BOLLNE FRANCE MARCH 11 Steven Kruijswijk of Netherlands and Team Jumbo Visma Tony Martin of Germany and Team Jumbo Visma during the 79th Paris Nice 2021 Stage 5 a 200km stage from Vienne to Bollne ParisNice on March 11 2021 in Bollne France Photo by Bas CzerwinskiGetty Images
(Image credit: Getty Images Sport)

Tony Martin (Jumbo Visma) was the first rider to fall in the first mass crash that marred stage 1 of the Tour de France when he struck a cardboard sign that a spectator had held out in front of him with 45km remaining.

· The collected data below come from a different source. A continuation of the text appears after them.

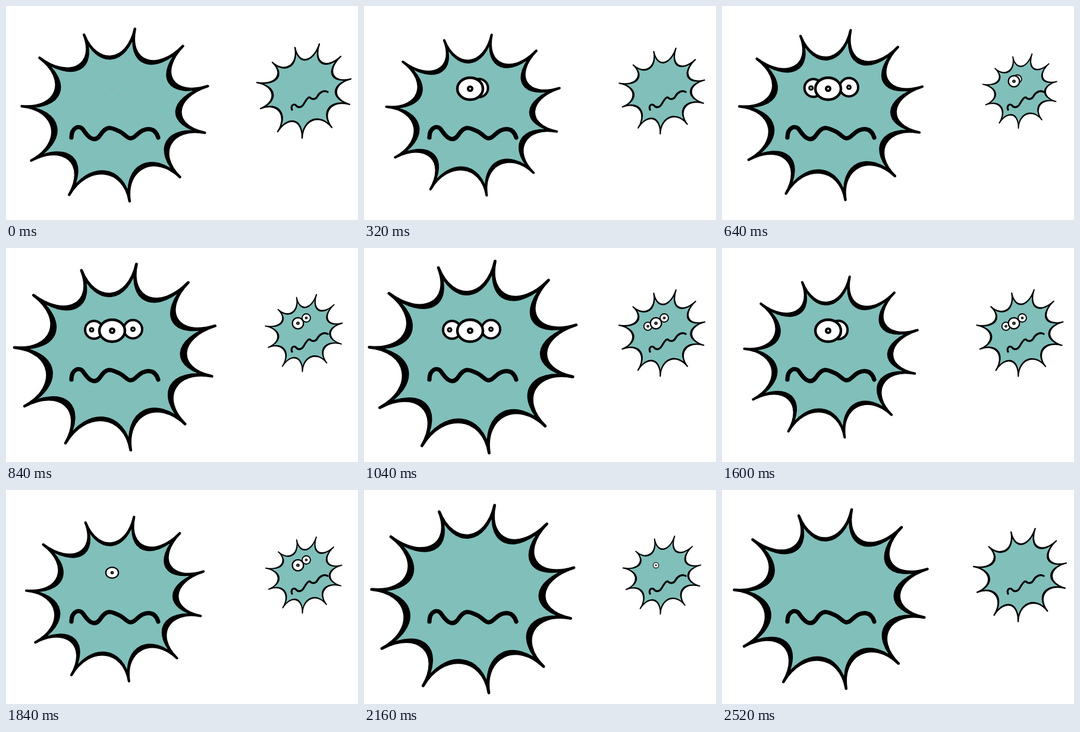
Write an HTML page that moves like this. It is 592 by 361 pixels and loops after 2560 ms.

```html
<!DOCTYPE html>
<html lang="en">
<head>
<meta charset="utf-8">
<style>
  html, body { margin: 0; width: 100%; height: 100%; overflow: hidden; background: #fff; }
  svg { display: block; width: 592px; height: 361px; }
  path { stroke: #000; stroke-linecap: round; stroke-linejoin: round; }
  .skin { fill: #81bfba; stroke: none; }
  .mouth { fill: none; }
</style>
</head>
<body>
<svg id="stage" viewBox="0 0 592 361"></svg>
<script>
const LOOP = 2560, LEAD = 40, PULSE = 1300;
const OPEN = 250, CLOSE = 160, CLOSE_AT = 1400;
const DEPTH = .41;
const stage = document.getElementById('stage');

function el(parent, tag, attrs = {}) {
  const node = document.createElementNS('http://www.w3.org/2000/svg', tag);
  for (const k in attrs) node.setAttribute(k, attrs[k]);
  return parent.appendChild(node);
}

const mix = (a, b, u) => a.map((v, i) => v + (b[i] - v) * u);

// Between two spikes the edge dips towards the centre; its ink is heavier at the sides
function makeBody({ tips, centre, line, ink }) {
  const g = el(stage, 'g');
  let skin = 'M' + tips[0], edge = '';
  tips.forEach((a, i) => {
    const b = tips[(i + 1) % tips.length], m = mix(a, b, .5);
    const dx = m[0] - centre[0], r = Math.hypot(dx, m[1] - centre[1]);
    const d = ink * (.5 + Math.abs(dx) / r) / r / 2;
    const [outA, inA] = [DEPTH - d, DEPTH + d].map(k => mix(a, centre, k));
    const [outB, inB] = [DEPTH - d, DEPTH + d].map(k => mix(b, centre, k));
    skin += `C${mix(a, centre, DEPTH)} ${mix(b, centre, DEPTH)} ${b}`;
    edge += `M${a}C${outA} ${outB} ${b}C${inB} ${inA} ${a}Z`;
  });
  el(g, 'path', { class: 'skin', d: skin + 'Z' });
  el(g, 'path', { d: edge, 'stroke-width': line });
  return g;
}

function makeEye({ x, y, rx, ry = rx, look = 0, pupil, line }) {
  const g = el(stage, 'g');
  el(g, 'ellipse', { cx: x, cy: y, rx, ry, fill: '#fff', stroke: '#000', 'stroke-width': line });
  el(g, 'circle', { cx: x + look, cy: y, r: pupil });
  el(g, 'circle', { cx: x + look, cy: y, r: pupil * .3, fill: '#ddd' });
  return { g, x, y };
}

function makeGerm(o) {
  const body = makeBody(o);
  el(stage, 'path', { class: 'mouth', d: o.mouth, 'stroke-width': o.lip });
  const [left, right, mid] = o.eyes.map(makeEye);
  return { ...o, body, left, right, mid };
}

const germs = [
  makeGerm({
    tips: [[217, 38], [298, 67], [340, 135], [335, 214], [293, 289], [208, 330],
      [106, 319], [42, 261], [26, 169], [56, 87], [131, 48]],
    centre: [185, 184], line: 4.4, ink: 6, lip: 7.2, delay: 0,
    mouth: 'M110 222C110 204 124 200 130 209S148 234 159 217S178 206 190 211' +
      'S206 231 219 218S250 202 256 222',
    eyes: [
      { x: 148, y: 138, rx: 15, look: -4, pupil: 4.5, line: 4 },
      { x: 213.5, y: 137, rx: 15.5, pupil: 4.5, line: 4 },
      { x: 178.5, y: 139.5, rx: 21.5, ry: 18.5, pupil: 5.5, line: 4.4 }],
    pulse: { mean: 1.02, swing: .093, peak: 1030, sharp: .33 }
  }),
  makeGerm({
    tips: [[527, 64], [563, 85], [580, 123], [578, 166], [548, 205], [498, 223],
      [457, 212], [428, 173], [422, 129], [448, 95], [486, 70]],
    centre: [500.5, 143.5], line: 2.3, ink: 1.6, lip: 3.2, delay: 320,
    mouth: 'M481 175C478 167 485 164 488 168S497 172 501 165S509 152 512 155' +
      'S521 158 524 152S535 141 541 145',
    eyes: [
      { x: 477.5, y: 132, rx: 6.8, pupil: 2.3, line: 1.8 },
      { x: 505, y: 118, rx: 7, pupil: 2.3, line: 1.8 },
      { x: 491, y: 127, rx: 9.4, pupil: 2.8, line: 2.3 }],
    pulse: { mean: .893, swing: .107, peak: 65, sharp: 0 }
  })
];

// A sine swell; "sharp" narrows its crest
function swell(t, { mean, swing, peak, sharp }) {
  const p = (t - peak) / PULSE * 2 * Math.PI;
  return mean + swing * Math.cos(p + sharp * Math.sin(p));
}

function ease(t, from, span) {
  const u = Math.min(1, Math.max(0, (t - from) / span));
  return u * u * (3 - 2 * u);
}

const scaleAt = (x, y, s) => `translate(${x} ${y}) scale(${s}) translate(${-x} ${-y})`;

function show(eye, amount, transform) {
  eye.g.setAttribute('visibility', amount > .001 ? 'visible' : 'hidden');
  eye.g.setAttribute('transform', transform);
}

// A side eye comes out from behind the middle one
function slide(eye, mid, amount) {
  const [x, y] = mix([mid.x - eye.x, mid.y - eye.y], [0, 0], amount);
  show(eye, amount, `translate(${x} ${y})`);
}

function draw(now) {
  const t = now % LOOP + LEAD;
  for (const g of germs) {
    g.body.setAttribute('transform', scaleAt(...g.centre, swell(t, g.pulse)));
    // Eyes open middle, right, left and close the other way round
    const e = t - g.delay;
    const [mid, right, left] = [0, 1, 2].map(i =>
      ease(e, OPEN * i, OPEN) - ease(e, CLOSE_AT + CLOSE * (2 - i), i ? CLOSE : CLOSE * 2));
    show(g.mid, mid, scaleAt(g.mid.x, g.mid.y, mid));
    slide(g.right, g.mid, right);
    slide(g.left, g.mid, left);
  }
}

const start = performance.now();
function tick() {
  draw(performance.now() - start);
  requestAnimationFrame(tick);
}
tick();
</script>
</body>
</html>
```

The German and almost all of his Jumbo-Visma team came down in the incident, which held up much of the peloton and forced Jash Sütterlin (DSM) to abandon the race.

“I saw the lady, I saw the sign but at the last moment she turned the sign into the road so for me there was no time to react,” Martin said. “The move was pretty unexpected. I still can't understand how people can do things like that. We're here to race our bikes; it's not a circus.”

Tour organiser ASO announced on Saturday evening that it aims to sue the unidentified spectator who caused the crash. “We are doing this so that the tiny minority of people who do this don't spoil the show for everyone,” deputy race director Pierre-Yves Thouault told AFP.

Martin and his Jumbo-Visma team were all able to start stage 2 on Sunday morning, and the German confirmed that he had not sustained serious injury in the incident.

“Actually I don't feel too bad. The night was okay. I have no pain now on the bike. So I have to see from day-to-day but I hope that I can recover,” he said.

"The mechanics had a long night. There were a lot of bikes that were completely broken. The doctors had a lot of things to do too and in the next days with changing bandages. It's not a nice start to the Tour de France but we get used to it.”

Jumbo-Visma leader Primoz Roglic finished the opening stage on a teammate’s bike, but that didn’t prevent him from claiming third place behind Julian Alaphilippe (Deceuninck-QuickStep) and picking up a 4-second time bonus in the process.

Roglic was able to rely on the support of Wout van Aert in the elite leading group on the final climb, though Steven Kruijswijk – third overall at the 2019 Tour – conceded 1:49 after he was caught up in another crash in the finale.